# What you are asked to do
How many of the lines below have the word "none" in them? The answer is that number and nothing more.
━━━━━ Task data
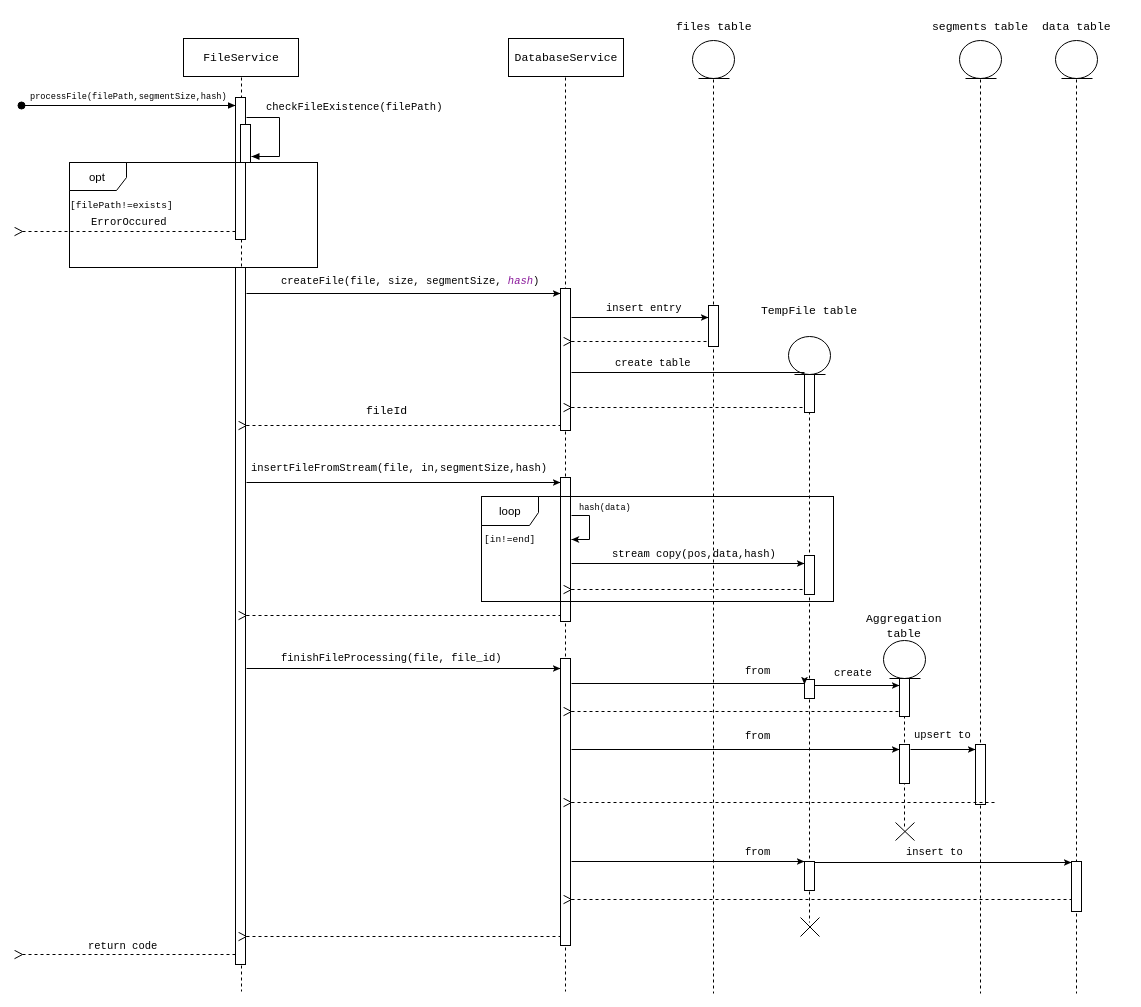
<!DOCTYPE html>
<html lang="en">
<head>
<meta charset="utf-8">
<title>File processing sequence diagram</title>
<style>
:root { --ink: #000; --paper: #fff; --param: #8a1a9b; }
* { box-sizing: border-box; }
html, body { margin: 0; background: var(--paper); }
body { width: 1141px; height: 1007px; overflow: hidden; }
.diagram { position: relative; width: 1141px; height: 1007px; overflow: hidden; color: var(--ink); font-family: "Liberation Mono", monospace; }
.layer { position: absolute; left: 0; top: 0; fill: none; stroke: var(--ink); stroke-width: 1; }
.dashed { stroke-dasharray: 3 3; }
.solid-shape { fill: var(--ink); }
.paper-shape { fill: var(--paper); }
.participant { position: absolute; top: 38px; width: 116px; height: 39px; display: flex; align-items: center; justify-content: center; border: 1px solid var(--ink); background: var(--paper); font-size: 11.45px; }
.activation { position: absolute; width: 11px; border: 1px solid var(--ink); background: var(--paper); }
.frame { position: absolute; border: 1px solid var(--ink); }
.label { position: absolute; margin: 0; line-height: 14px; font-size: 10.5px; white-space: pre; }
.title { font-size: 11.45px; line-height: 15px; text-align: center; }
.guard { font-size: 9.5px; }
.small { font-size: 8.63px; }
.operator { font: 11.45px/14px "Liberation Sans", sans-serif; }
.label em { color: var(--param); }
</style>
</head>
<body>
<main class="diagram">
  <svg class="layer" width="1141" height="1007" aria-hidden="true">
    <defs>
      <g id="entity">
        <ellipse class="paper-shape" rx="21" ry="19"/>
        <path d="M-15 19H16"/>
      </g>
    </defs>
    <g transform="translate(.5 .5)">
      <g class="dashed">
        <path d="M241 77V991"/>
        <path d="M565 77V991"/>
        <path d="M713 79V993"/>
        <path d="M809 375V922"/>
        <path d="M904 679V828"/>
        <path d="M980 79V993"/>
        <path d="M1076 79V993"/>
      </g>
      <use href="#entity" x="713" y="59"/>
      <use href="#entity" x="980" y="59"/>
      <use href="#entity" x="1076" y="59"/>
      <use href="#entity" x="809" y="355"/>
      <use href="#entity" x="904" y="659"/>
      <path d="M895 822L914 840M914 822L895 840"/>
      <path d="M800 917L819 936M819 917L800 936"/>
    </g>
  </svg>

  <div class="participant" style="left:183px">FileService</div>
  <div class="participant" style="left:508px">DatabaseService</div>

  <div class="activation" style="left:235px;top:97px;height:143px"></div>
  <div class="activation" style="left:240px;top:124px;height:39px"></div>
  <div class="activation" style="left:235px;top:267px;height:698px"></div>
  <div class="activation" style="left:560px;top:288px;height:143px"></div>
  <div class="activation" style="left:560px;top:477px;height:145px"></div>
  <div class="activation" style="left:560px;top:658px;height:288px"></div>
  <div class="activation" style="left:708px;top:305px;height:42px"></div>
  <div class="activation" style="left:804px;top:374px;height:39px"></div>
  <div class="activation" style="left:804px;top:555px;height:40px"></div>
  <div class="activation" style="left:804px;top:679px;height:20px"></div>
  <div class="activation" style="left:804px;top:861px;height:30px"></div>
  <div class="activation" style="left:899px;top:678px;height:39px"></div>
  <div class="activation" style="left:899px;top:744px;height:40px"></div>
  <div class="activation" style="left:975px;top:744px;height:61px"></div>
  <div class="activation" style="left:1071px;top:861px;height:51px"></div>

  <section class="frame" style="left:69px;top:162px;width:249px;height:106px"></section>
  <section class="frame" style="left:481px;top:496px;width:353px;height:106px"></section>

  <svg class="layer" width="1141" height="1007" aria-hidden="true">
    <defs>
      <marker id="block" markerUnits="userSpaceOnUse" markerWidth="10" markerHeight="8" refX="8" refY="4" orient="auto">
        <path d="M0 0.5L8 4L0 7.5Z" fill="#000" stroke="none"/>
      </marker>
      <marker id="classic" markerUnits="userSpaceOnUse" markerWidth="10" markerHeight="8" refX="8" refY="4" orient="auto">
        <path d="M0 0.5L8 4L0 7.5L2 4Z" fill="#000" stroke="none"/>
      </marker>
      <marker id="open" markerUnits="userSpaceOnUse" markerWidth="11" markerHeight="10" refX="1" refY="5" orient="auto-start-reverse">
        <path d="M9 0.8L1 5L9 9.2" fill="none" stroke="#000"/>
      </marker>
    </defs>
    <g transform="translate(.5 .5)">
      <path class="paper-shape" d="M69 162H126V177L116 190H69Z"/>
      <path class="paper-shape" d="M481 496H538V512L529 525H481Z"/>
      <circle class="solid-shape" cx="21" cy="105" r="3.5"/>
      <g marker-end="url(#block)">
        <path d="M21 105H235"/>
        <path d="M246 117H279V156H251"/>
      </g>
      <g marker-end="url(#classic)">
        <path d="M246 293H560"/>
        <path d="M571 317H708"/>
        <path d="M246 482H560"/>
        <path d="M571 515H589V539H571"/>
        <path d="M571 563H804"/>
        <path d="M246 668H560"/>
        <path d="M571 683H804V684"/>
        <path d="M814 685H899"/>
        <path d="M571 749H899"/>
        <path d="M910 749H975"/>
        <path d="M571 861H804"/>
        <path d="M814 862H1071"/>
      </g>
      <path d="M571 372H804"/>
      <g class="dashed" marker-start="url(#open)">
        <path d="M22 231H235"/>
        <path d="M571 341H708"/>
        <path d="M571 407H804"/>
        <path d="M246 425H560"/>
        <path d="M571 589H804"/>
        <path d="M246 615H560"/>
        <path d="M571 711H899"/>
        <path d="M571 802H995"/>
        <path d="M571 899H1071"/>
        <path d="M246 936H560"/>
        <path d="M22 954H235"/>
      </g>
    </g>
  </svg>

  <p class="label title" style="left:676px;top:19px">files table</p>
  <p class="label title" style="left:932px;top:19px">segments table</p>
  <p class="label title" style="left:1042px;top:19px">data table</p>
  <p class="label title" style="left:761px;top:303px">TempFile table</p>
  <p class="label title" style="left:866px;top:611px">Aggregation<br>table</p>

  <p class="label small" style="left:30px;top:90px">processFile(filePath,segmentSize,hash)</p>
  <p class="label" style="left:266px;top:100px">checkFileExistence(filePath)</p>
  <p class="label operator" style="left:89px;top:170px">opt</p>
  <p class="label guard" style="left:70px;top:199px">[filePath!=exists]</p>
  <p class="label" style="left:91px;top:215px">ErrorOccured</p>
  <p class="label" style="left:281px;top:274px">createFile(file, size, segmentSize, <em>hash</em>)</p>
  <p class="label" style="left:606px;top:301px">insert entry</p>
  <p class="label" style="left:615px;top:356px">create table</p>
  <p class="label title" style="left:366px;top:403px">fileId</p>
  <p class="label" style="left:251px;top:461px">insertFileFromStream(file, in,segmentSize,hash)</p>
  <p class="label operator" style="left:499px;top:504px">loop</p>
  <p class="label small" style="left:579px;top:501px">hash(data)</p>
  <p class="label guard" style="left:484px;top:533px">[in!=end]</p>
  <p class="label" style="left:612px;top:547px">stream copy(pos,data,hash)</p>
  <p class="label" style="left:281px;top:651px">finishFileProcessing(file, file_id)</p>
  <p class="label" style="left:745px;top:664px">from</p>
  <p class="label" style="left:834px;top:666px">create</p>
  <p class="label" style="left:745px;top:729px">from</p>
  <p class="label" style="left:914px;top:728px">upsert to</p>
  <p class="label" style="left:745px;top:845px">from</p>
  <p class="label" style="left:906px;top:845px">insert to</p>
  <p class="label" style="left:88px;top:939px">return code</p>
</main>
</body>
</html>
━━━━━━━━━━
# Reply to the task
4